No person making locks or barrels for fire-arms, or swords, bayonets, skeins, knives, or other weapons, shall instruct an apprentice of the popish religion on pain of 201. one moiety to the king, and one to the informer, and the indentures of apprenticeship shall be void, and such apprentice exercising, to suffer the like penalty, and refusing to take the oaths shall amount to a conviction.
ARMY, ARMS, AND SELF DEFENCE.
7 W. 3 St. 1. c. 5. § 1, 2, 3. All papists to deliver up their arms and ammunition, of what kind soever, in possession or held in trust for them, and all mayors, justices, &c. to issue warrants to search for and seize the same in any suspected house or place; and any person suspected of concealing arms, to be brought and examined upon oath; such as neglect to appear and submit to this examination, if a peer or peeress, to forfeit for the first offence 100l., for the second a premuniere; if under the degree of peer or peeress 30l. and one year's imprisonment, and as much longer as the fine remains unpaid, and for the second offencé a premudire.
The informer and the king to have equal parts in the penalties, which they may recover from the peer or peeress by an action of debt, in which no essoign, &c. shall be allowed.
Any nobleman or gentleman 'making proof to the Lord Lieutenant and council that on the 3d of October, 1691, he was an inhabitant of Limerick or other garrison in possession of the Irish, or officer or soldier of the late King James, or commissioned officers in the king's quarters, belonging to the Irish regiments then in being which were treated with, and hath not since refused to take the oaths, &c. when tendered to him; or if he be a gentleman of estate, then belongiog to
the town of Gallway, such persons may keep a sword, a case of pistols, and a gun, for the defence of his house.
12 Geo. 2. c. 6. § 1, 2, 3, 14, 15, 16, extends the above powers to every justice and chief magistrate of corporate towns, and imposes the fine of a peer or peeress for the first offence, encreasiug it to 300l. and of every other person to 50l. and punishes the magistrate with a fine of 201. for every neglect. And no papist, under any pretence whatever, to have any warlike stores, swordblade, barrel-lock, or stock of guns, or fire-arms, on pain of 401, to the informer, and one year's imprisonment and afterwards, till the money be paid; and if a papist servant keep any such thing by consent of his master, the master to be deemed a papist and suffer the pains,

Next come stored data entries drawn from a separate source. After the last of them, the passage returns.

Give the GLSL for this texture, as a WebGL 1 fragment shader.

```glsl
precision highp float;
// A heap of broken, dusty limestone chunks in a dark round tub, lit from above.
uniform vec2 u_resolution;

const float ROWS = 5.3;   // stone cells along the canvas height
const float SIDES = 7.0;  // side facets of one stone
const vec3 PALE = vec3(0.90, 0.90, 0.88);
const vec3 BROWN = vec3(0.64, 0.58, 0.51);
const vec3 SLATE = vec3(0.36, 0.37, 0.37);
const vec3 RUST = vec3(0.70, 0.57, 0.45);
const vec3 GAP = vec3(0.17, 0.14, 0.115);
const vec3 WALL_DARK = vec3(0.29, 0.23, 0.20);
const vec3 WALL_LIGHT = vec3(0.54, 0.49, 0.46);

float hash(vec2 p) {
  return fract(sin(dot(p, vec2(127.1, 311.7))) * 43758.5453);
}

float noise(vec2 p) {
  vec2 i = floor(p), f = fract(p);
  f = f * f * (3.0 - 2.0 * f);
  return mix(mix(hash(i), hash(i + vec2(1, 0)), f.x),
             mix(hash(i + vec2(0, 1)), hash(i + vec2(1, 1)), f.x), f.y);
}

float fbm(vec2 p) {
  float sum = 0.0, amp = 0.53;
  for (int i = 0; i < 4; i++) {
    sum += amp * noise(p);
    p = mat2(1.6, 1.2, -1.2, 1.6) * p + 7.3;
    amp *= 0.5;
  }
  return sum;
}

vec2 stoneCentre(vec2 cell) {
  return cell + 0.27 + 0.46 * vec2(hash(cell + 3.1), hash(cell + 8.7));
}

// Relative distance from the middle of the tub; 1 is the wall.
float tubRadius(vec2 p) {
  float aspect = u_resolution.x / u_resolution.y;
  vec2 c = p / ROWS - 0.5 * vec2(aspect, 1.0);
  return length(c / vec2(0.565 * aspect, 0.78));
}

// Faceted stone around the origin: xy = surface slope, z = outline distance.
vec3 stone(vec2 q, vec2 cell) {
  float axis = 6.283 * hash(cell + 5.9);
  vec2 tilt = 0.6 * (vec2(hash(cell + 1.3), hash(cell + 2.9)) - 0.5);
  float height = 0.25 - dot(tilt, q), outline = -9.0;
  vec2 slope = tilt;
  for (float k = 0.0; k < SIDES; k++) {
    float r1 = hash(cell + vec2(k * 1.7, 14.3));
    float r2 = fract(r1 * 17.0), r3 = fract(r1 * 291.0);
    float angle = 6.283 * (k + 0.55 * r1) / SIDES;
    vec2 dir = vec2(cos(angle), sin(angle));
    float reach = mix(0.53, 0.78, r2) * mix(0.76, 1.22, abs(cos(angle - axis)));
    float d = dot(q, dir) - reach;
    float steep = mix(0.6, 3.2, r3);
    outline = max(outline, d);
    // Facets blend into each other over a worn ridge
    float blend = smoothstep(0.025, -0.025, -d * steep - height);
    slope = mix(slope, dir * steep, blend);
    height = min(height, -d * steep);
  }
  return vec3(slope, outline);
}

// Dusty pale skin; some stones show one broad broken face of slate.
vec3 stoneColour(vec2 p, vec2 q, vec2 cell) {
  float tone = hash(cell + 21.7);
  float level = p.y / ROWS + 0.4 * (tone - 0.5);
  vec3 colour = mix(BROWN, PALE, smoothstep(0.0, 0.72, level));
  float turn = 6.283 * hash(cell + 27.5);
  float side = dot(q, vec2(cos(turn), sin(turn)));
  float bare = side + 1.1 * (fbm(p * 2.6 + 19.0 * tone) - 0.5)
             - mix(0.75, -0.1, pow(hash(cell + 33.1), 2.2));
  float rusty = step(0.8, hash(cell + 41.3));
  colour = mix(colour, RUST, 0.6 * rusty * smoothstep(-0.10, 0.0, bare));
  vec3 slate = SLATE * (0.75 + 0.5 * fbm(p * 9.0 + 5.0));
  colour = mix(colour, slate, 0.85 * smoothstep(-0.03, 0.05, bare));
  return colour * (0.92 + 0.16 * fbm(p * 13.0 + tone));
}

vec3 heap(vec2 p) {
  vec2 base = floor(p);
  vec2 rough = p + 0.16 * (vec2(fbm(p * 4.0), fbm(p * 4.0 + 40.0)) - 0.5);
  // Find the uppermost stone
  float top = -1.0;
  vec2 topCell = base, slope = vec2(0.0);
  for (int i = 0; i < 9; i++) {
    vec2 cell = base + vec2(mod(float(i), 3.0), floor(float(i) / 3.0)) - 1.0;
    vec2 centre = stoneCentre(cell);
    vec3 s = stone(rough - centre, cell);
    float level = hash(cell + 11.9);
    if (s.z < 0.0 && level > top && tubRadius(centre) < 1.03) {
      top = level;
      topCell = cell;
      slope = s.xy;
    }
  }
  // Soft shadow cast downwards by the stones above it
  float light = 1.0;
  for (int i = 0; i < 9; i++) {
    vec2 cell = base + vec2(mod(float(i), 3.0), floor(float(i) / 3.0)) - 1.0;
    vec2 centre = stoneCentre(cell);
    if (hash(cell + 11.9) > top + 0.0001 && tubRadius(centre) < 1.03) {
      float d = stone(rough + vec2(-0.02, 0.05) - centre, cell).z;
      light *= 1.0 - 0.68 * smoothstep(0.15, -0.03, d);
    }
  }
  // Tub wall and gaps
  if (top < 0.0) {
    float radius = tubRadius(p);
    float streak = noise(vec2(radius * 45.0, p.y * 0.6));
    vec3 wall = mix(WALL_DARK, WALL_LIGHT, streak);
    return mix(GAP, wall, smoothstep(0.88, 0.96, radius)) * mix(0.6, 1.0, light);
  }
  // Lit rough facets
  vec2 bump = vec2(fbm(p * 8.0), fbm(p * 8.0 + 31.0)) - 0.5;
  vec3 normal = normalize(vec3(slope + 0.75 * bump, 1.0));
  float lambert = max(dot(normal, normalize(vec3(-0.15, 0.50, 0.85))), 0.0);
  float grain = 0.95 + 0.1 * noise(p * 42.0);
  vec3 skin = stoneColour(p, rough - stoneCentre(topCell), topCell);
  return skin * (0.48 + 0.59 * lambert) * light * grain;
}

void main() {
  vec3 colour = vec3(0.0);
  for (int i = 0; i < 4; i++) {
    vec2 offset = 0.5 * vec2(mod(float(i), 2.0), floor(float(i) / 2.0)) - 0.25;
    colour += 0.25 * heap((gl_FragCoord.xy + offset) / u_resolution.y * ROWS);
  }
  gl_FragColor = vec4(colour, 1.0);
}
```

15 & 16 Geo, 3.c. 21 $ 15. One or more justices and chief magistrates of towns and cities, or sheriffs, shall, as well by night as by day, search for and seize arms or ammunition, and enter dwelling-houses, out-houses, or offices, or other place belonging to a papist, or person suspected of concealing any such, and on suspicion after search, may summon and examine on oath the person suspected, and inflict for refusal to discover upon oath, fine, imprisonment, whipping, or pillory, at their discretion.
2 G. 1. c. 9 9 16. Every papist must send a fit protestant to serve in the militia, or forfeit double what a protestant would in case of nonattendance.

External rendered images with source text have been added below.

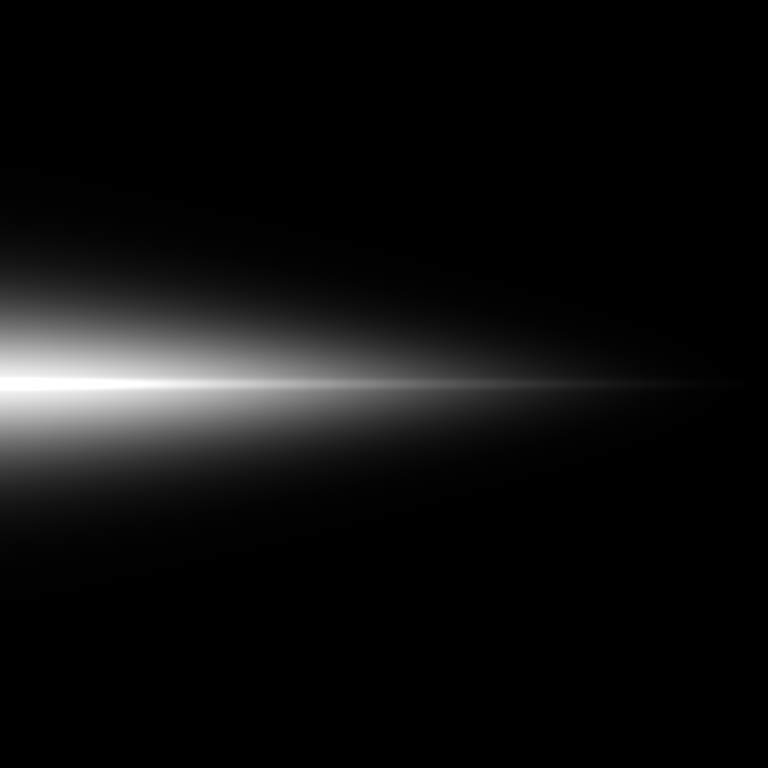
Write a WebGL 1 fragment shader that draws this background.

```glsl
precision highp float;
// A horizontal beam of white light on black, brightest at the left edge.
// A wide, tapering halo and a thin bright core are summed; each has a
// soft bell-shaped cross section and fades out toward the right.

uniform vec2 u_resolution;

const float BEAM_HEIGHT = 0.5;
const vec3 BEAM_COLOR = vec3(1.0);

// Bell curve: 1 on the axis, 1/e at the given radius.
float bell(float dist, float radius, float sharpness) {
    return exp(-pow(dist / radius, sharpness));
}

// Smooth fall from 1 at the left edge to 0 at the right edge.
float fade(float x, float power) {
    return pow(1.0 - smoothstep(0.0, 1.0, x), power);
}

// Broad glow that narrows along the beam.
float halo(float x, float dist) {
    float radius = mix(0.089, 0.029, x);
    return 0.97 * fade(x, 1.3) * bell(dist, radius, 1.55);
}

// Thin bright line along the axis.
float core(float x, float dist) {
    return 0.18 * (1.0 - x) * bell(dist, 0.007, 2.5);
}

void main() {
    vec2 uv = gl_FragCoord.xy / u_resolution;
    float dist = abs(uv.y - BEAM_HEIGHT) + 0.00001;
    float light = halo(uv.x, dist) + core(uv.x, dist);
    gl_FragColor = vec4(BEAM_COLOR * min(light, 1.0), 1.0);
}
```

$ 18. And pay towards the militia double what a protestant pays. 8 G. 1. c. 11. 6. 4. 201. to be levied by presentment upon
роpish inhabitants for refreshments to the protestant militia on the days appointed for turning out.
1 G. 1. c. 47. Any papist enlisted in the army without a testimonial that he has renounced his religion, or declared to the officer or soldier enlisting him, that he was a papist, to suffer such corporal punishment, not extending to life or limb, as a court martial shall think proper to inflict.
10. W. 3. S. 2. c. 8. 9. 4. No papist to be a fowler even for a Protestant, and any gun found with him though belonging to a Protestaat, shall to the informer.